What’s Tesla’s defense?
Despite the setbacks with the product, Tesla has maintained that there was nothing improper about the SolarCity acquisition. The company has pointed out that 85 percent of shareholders voted in favor of the deal and that Musk recused himself from the board’s discussions about SolarCity.
How did Musk’s testimony go?
At first, well. Musk echoed his company’s arguments on the stand on Monday morning, attempting to refute portrayals of him as a domineering leader with overwhelming power over Tesla’s decisions. He instead tried to paint Tesla’s board as an effective check on his power that is “rigorous in acting on behalf of shareholders.” The CEO denied having any influence over the sale price of SolarCity or over appointments to Tesla’s board. (Tesla’s board notably includes Elon Musk’s brother, Kimbal.) Musk additionally characterized the purchase of SolarCity not as a bailout, but as part of an ambitious long-term plan to make Tesla both a car and energy company. As my former colleague Will Oremus of the Washington Post reported from the trial, Musk blamed the Tesla solar division’s flagging performance on production issues with the Model 3 sedan and then on the coronavirus. He claimed, though, that Tesla’s solar business is on the brink of success, with the pandemic abating.

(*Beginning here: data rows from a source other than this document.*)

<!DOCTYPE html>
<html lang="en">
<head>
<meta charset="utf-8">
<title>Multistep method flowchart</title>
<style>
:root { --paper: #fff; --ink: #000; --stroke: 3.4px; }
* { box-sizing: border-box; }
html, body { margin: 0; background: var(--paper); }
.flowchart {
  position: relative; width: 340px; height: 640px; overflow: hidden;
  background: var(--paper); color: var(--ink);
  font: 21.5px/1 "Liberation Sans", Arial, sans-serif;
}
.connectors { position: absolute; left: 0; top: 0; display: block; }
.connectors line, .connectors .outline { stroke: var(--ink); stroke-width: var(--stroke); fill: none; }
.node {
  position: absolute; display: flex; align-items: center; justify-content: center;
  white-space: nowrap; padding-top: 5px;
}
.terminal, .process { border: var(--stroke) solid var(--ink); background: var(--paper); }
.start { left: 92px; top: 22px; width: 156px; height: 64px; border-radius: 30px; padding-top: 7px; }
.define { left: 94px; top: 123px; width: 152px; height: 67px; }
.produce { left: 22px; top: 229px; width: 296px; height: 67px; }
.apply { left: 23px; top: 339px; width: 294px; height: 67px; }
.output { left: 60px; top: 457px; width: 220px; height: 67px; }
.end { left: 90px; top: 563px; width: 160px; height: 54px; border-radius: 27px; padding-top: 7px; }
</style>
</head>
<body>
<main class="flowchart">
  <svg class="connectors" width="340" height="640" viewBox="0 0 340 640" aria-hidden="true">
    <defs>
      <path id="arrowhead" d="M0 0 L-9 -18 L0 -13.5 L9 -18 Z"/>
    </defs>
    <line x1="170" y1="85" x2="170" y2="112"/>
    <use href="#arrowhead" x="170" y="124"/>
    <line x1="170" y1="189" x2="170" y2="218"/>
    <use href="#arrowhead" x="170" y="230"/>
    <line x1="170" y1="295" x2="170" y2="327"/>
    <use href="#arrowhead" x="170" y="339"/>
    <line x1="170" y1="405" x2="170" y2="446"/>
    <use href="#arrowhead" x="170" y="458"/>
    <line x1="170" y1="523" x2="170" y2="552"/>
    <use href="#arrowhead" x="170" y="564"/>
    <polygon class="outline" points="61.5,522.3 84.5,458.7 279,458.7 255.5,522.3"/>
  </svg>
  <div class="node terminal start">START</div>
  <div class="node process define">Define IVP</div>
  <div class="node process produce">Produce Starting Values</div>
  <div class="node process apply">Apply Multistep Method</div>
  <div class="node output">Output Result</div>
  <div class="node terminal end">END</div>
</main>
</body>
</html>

Musk did get testy with the plaintiffs’ lawyer, Randall Baron, who played clips in the courtroom of the CEO insulting him in previous depositions. In response to the clips, Musk told Baron, “I think you are a bad human being,” and stood by the insults.
How could the trial turn out?

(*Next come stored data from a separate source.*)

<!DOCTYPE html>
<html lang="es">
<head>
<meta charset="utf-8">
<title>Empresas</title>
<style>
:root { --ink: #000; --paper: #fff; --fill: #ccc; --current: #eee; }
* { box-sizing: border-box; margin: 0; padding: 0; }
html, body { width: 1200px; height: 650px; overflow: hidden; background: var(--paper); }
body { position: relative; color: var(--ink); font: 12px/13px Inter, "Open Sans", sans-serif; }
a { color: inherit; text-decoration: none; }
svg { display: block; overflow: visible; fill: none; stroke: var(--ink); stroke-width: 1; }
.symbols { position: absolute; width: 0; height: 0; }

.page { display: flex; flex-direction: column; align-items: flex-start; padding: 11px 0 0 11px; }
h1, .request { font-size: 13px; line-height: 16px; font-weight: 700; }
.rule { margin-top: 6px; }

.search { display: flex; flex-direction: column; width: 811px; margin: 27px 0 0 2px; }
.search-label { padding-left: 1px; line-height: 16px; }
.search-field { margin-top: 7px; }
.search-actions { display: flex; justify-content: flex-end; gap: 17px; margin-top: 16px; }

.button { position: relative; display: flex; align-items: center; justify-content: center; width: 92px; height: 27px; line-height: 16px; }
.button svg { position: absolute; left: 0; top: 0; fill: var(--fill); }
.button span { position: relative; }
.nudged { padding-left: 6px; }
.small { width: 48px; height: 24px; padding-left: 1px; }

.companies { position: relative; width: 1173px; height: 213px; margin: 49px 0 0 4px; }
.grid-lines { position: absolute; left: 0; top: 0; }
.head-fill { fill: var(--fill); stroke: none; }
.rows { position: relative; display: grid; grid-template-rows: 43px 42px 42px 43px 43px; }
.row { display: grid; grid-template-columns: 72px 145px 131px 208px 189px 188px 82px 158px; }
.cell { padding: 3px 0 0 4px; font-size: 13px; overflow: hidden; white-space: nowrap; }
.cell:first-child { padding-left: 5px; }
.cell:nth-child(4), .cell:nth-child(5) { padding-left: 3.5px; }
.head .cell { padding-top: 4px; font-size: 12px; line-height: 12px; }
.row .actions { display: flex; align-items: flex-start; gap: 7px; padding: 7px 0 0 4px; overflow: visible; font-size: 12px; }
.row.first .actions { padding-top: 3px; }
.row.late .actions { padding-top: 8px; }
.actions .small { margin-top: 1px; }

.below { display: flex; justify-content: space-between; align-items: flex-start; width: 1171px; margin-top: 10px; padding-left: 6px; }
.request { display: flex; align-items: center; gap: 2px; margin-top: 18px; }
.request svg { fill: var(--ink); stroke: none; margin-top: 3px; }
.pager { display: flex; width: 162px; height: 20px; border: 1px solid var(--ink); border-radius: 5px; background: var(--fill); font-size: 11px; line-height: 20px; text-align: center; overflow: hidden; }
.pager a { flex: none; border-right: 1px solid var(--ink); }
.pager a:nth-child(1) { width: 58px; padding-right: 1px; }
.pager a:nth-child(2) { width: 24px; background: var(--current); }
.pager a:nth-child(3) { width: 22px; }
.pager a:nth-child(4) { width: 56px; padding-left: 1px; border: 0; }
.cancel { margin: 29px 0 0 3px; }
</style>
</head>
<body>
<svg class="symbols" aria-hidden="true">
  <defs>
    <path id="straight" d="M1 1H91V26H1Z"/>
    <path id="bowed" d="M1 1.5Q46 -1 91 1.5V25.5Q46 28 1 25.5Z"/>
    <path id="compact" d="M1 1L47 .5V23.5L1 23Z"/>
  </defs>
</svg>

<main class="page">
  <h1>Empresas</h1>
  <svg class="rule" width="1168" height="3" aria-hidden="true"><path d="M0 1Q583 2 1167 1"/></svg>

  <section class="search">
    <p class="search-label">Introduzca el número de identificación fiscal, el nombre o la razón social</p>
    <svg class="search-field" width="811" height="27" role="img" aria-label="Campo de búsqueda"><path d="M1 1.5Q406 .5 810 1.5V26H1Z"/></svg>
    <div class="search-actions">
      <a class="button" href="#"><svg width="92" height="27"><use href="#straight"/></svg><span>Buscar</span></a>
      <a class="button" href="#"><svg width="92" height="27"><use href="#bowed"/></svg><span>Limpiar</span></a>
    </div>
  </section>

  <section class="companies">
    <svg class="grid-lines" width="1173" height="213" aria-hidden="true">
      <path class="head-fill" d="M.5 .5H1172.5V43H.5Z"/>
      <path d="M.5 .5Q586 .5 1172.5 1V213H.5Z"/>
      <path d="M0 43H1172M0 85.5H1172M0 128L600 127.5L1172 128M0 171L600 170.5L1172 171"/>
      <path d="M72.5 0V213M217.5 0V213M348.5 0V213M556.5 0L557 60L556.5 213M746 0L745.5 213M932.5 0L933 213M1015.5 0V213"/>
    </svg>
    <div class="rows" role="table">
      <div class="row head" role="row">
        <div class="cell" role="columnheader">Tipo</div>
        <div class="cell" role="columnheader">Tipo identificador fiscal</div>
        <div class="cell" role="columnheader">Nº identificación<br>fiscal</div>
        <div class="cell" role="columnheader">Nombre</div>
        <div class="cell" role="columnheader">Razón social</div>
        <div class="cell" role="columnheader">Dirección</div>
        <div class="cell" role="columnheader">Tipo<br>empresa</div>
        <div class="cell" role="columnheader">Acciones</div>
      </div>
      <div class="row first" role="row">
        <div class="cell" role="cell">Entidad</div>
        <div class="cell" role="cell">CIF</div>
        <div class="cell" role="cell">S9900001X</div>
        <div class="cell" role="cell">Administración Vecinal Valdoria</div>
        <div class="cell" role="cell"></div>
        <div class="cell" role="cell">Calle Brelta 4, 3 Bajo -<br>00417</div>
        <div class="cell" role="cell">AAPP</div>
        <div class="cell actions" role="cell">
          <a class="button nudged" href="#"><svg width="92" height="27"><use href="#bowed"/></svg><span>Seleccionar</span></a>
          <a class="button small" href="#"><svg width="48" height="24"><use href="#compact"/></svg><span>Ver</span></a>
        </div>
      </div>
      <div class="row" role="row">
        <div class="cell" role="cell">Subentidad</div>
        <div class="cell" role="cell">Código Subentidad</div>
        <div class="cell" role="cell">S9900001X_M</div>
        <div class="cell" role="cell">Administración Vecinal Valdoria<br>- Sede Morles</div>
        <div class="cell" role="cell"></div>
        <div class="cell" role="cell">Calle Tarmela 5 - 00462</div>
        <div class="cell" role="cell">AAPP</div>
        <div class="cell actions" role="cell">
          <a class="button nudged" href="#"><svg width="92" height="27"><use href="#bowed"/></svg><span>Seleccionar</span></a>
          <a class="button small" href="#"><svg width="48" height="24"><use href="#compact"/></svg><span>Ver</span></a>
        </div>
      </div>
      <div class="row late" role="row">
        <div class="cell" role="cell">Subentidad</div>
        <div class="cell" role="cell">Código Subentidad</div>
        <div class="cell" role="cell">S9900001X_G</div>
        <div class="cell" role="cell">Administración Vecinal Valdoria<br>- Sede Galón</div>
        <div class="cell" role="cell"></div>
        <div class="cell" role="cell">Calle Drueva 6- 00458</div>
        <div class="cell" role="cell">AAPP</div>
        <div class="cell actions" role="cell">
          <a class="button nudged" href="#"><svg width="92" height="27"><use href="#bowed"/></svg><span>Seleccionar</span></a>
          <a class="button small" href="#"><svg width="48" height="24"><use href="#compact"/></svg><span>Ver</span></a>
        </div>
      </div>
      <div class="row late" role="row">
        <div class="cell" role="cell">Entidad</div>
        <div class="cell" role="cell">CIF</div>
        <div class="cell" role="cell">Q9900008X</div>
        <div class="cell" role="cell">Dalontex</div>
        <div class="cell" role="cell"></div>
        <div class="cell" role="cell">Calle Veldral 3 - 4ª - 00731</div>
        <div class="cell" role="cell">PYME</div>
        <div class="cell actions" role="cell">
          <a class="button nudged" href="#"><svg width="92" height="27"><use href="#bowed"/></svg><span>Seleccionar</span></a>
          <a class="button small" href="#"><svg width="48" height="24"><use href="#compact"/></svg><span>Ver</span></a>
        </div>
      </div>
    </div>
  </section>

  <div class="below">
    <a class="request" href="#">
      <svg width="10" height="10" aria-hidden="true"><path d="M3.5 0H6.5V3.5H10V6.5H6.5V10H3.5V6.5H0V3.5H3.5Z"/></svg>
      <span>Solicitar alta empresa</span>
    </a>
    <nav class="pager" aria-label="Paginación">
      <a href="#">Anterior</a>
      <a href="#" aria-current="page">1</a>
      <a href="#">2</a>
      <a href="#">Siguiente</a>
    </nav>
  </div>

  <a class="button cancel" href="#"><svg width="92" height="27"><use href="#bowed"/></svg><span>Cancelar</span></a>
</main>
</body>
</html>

If the judge finds that the deal was unfair, Musk may have to reimburse either the shareholders or Tesla using his personal wealth. He could be on the hook for about $2 billion at most, though the judge could end up lowering the amount. Yet even given the most extreme penalty, Musk does a net worth of about $163 billion, so he’d have plenty of money to keep buying tickets for Richard Branson’s spaceship.